─── Records for the task

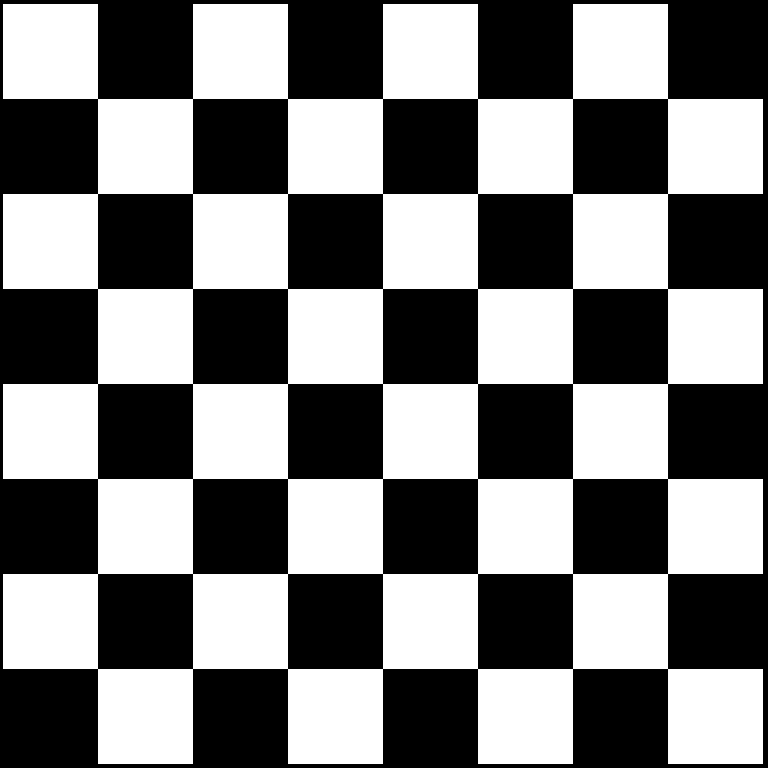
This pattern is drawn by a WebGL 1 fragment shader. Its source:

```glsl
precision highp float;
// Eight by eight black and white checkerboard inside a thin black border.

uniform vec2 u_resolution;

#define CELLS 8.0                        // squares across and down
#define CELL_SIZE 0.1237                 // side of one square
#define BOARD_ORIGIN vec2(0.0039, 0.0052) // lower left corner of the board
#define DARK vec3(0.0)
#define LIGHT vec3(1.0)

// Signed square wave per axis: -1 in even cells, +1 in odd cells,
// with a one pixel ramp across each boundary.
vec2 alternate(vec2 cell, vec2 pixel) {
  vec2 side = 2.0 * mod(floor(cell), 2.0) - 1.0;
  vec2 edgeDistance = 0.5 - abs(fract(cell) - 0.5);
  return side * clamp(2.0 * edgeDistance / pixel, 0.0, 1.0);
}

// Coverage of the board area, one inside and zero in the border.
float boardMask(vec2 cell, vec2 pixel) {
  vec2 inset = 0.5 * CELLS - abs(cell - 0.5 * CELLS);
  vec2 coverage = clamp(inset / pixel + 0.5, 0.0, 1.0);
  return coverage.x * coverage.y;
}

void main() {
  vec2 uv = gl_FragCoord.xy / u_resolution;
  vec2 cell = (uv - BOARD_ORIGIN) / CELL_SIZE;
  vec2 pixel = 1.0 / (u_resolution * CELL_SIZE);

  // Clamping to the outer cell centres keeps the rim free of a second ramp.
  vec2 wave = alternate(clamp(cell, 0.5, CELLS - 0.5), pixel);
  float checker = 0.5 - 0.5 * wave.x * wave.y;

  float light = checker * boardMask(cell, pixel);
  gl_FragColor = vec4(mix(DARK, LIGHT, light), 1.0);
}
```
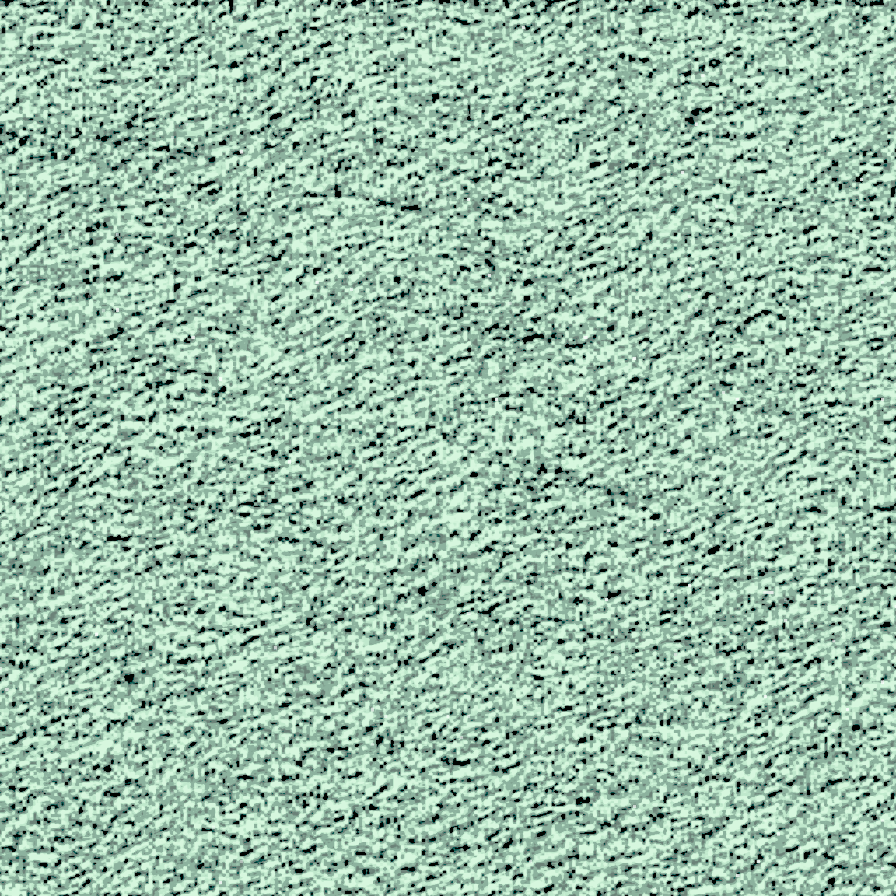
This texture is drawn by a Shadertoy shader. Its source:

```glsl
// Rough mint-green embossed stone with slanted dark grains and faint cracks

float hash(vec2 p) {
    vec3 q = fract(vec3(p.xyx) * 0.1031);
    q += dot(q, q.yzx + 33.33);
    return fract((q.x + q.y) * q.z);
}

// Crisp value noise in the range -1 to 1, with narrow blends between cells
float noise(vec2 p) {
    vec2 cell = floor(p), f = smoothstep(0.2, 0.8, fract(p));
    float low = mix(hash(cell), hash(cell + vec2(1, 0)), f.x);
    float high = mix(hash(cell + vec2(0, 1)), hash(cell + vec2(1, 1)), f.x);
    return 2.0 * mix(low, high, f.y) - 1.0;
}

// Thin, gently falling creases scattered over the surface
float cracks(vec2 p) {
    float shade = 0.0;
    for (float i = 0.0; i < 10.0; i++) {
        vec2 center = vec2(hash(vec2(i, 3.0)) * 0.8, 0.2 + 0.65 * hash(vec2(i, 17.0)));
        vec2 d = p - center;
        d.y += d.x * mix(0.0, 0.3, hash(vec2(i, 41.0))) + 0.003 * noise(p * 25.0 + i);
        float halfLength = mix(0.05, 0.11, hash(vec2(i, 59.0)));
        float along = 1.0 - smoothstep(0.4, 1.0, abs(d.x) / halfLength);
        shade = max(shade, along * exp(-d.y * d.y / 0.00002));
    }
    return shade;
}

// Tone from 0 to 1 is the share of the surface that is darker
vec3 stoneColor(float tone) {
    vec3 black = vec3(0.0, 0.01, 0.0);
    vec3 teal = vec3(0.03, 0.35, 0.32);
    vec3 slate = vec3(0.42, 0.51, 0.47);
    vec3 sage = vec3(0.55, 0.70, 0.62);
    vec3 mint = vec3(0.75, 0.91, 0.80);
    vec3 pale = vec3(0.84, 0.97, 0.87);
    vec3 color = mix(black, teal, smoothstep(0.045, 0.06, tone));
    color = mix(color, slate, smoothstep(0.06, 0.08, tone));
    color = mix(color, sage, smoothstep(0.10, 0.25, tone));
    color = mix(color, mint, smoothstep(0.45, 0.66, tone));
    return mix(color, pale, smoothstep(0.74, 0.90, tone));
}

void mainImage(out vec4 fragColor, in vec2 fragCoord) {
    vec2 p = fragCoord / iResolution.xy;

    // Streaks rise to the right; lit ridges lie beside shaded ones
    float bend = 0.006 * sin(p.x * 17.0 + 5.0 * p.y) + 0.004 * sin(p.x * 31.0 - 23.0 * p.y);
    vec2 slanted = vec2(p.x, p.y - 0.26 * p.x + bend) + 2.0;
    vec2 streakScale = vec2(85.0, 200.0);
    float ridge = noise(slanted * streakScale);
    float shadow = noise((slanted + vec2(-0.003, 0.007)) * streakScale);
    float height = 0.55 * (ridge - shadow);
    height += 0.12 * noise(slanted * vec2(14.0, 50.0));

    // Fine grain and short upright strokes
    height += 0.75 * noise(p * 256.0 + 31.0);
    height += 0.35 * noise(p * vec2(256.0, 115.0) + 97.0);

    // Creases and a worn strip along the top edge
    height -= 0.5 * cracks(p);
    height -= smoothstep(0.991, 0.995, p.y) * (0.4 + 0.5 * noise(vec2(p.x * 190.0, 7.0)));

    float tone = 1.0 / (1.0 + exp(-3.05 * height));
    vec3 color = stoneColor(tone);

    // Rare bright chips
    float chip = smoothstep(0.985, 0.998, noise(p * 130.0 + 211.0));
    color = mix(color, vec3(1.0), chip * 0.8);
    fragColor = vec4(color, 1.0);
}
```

──────

Among the lines of the material, find those holding the word "fract" and return them.

**Result:**
  vec2 edgeDistance = 0.5 - abs(fract(cell) - 0.5);
    vec3 q = fract(vec3(p.xyx) * 0.1031);
    return fract((q.x + q.y) * q.z);
    vec2 cell = floor(p), f = smoothstep(0.2, 0.8, fract(p));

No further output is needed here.